Records excerpted from a collection:
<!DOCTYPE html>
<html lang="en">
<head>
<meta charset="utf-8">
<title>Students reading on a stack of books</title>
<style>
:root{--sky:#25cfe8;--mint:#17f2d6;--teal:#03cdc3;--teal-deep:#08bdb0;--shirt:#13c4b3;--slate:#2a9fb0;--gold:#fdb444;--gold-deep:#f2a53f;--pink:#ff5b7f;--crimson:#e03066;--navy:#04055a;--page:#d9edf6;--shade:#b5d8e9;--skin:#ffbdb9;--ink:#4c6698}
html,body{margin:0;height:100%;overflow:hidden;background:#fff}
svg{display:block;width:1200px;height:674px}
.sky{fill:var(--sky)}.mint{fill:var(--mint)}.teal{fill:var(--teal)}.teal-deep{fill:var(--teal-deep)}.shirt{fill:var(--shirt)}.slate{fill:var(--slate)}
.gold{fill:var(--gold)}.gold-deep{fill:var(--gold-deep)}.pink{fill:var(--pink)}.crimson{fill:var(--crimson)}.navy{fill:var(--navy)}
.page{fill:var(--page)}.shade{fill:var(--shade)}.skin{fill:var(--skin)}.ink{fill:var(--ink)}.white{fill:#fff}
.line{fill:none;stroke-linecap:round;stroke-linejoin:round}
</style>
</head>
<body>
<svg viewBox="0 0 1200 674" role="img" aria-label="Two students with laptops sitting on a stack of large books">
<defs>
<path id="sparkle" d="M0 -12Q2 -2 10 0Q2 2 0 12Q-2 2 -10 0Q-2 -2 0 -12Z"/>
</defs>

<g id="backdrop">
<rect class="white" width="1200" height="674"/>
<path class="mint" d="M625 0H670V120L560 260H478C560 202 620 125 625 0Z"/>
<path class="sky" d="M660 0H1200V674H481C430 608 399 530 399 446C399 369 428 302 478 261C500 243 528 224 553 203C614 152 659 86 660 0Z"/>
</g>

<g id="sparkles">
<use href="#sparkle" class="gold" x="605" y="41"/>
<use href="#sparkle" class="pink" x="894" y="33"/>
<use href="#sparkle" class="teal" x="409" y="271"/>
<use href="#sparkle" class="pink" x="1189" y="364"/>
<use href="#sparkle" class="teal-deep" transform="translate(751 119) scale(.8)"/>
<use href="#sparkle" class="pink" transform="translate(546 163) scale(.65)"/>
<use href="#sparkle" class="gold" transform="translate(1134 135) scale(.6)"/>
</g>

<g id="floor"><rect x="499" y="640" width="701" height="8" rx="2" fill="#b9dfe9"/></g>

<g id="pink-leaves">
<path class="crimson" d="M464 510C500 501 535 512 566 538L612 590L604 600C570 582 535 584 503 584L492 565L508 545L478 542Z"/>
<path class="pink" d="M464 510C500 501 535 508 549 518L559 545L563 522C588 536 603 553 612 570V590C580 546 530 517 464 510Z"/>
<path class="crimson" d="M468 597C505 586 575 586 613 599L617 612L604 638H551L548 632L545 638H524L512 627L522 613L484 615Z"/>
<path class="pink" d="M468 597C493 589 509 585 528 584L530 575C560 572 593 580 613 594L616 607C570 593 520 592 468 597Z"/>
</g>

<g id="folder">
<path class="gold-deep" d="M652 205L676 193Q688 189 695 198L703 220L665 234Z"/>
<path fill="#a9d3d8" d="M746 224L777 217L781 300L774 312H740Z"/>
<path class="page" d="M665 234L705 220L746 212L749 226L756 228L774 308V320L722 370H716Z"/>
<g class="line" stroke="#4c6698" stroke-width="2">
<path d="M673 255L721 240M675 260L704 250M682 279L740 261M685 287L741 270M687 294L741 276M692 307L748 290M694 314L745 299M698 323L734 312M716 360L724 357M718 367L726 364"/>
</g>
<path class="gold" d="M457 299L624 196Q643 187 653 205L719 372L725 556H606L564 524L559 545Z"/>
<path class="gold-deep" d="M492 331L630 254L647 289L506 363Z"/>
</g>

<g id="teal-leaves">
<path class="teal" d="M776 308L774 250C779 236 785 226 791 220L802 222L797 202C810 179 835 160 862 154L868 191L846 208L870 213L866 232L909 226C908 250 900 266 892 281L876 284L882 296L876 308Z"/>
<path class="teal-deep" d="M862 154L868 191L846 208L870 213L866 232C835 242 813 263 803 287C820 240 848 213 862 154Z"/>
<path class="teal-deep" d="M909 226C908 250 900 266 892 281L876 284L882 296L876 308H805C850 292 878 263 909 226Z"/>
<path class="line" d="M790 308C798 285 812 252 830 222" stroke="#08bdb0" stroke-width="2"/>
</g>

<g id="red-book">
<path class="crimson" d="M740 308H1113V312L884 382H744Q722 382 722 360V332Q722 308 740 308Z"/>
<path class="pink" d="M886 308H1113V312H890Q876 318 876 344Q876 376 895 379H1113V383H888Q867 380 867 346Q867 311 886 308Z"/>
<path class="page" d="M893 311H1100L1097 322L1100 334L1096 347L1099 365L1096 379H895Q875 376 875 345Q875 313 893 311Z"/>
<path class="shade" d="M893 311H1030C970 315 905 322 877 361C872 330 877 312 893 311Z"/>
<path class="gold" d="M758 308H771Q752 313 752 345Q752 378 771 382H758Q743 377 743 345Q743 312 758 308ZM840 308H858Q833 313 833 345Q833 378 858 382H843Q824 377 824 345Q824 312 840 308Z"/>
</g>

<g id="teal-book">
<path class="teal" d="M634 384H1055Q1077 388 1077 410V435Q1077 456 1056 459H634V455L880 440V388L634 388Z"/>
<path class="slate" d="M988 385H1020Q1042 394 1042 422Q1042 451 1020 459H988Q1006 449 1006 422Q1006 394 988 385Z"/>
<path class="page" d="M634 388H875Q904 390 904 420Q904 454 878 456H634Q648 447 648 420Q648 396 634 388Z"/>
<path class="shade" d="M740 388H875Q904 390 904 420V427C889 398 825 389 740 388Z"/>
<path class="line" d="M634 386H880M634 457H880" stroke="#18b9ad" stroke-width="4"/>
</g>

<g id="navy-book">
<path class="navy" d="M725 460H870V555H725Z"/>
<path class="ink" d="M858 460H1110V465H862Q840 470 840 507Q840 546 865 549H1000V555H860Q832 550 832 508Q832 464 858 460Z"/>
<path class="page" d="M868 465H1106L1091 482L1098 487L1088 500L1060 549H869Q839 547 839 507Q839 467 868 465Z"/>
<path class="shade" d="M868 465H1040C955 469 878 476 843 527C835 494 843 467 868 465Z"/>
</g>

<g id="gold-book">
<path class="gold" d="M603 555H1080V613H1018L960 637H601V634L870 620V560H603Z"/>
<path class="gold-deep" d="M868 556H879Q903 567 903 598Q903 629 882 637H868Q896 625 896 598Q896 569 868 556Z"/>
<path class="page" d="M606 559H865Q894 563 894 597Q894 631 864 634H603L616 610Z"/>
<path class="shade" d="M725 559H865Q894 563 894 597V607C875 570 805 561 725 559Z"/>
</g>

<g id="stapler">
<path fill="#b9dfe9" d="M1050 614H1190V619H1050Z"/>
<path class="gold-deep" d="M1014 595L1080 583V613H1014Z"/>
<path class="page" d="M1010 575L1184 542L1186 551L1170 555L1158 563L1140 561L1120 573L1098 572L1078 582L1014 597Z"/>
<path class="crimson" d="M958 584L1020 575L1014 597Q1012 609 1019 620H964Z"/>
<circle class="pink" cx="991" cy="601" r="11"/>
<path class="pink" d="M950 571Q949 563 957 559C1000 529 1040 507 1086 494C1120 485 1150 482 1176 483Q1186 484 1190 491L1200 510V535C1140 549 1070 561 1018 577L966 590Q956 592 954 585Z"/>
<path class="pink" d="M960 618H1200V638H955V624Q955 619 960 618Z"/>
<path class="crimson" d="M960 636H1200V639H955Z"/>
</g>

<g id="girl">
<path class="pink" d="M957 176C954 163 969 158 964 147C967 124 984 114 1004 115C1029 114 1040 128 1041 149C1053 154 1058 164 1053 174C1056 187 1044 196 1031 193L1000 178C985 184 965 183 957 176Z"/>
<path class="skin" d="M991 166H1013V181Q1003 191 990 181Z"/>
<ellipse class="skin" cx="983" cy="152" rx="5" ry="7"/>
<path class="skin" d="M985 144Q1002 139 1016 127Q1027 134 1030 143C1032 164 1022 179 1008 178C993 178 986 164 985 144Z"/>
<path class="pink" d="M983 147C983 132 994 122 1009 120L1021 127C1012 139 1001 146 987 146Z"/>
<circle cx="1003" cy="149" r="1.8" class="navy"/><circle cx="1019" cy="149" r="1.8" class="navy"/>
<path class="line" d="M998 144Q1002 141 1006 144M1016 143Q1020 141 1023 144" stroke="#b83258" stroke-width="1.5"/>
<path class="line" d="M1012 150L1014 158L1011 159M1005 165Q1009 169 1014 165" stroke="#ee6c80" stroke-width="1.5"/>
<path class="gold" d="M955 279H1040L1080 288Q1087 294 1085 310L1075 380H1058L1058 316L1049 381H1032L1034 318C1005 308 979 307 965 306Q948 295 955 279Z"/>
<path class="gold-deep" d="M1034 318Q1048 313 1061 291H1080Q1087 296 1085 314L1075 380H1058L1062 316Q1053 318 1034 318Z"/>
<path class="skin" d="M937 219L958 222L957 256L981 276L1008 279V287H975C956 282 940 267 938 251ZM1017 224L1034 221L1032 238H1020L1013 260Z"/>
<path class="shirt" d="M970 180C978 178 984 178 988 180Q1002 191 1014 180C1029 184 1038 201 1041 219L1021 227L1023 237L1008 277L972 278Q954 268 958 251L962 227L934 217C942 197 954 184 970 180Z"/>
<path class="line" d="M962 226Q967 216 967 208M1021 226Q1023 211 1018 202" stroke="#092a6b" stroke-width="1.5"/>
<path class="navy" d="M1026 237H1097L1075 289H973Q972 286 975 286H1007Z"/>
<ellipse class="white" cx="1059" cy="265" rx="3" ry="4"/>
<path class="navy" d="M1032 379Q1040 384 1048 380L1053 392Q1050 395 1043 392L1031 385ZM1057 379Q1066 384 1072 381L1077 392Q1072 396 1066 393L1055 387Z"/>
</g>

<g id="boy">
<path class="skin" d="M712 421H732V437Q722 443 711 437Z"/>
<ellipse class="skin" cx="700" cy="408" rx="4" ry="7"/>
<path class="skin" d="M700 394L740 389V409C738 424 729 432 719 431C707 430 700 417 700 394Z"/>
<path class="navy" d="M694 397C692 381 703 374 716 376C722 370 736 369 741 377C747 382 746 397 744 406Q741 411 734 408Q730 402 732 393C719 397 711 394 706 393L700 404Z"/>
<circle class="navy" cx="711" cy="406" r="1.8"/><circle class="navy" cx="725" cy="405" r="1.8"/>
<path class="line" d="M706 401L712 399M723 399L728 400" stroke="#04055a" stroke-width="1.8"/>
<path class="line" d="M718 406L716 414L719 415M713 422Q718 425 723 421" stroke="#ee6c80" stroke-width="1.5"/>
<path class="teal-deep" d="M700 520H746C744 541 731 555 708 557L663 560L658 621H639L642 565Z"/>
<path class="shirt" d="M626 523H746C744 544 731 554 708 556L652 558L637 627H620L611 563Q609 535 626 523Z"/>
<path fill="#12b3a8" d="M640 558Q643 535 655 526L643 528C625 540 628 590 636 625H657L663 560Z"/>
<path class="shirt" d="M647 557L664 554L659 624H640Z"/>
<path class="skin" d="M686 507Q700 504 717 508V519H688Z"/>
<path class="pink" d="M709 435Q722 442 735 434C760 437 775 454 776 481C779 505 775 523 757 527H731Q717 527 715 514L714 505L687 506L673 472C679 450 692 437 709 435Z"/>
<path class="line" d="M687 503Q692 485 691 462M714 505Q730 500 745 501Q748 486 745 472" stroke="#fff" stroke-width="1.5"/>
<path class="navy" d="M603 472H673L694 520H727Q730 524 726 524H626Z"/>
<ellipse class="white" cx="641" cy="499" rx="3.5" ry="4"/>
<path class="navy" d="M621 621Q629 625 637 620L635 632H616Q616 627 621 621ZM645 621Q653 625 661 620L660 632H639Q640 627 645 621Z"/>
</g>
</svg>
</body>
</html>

Your assignment: If a line above holds the string "html", copy it out.

Answer to this task:
<!DOCTYPE html>
<html lang="en">
html,body{margin:0;height:100%;overflow:hidden;background:#fff}
</html>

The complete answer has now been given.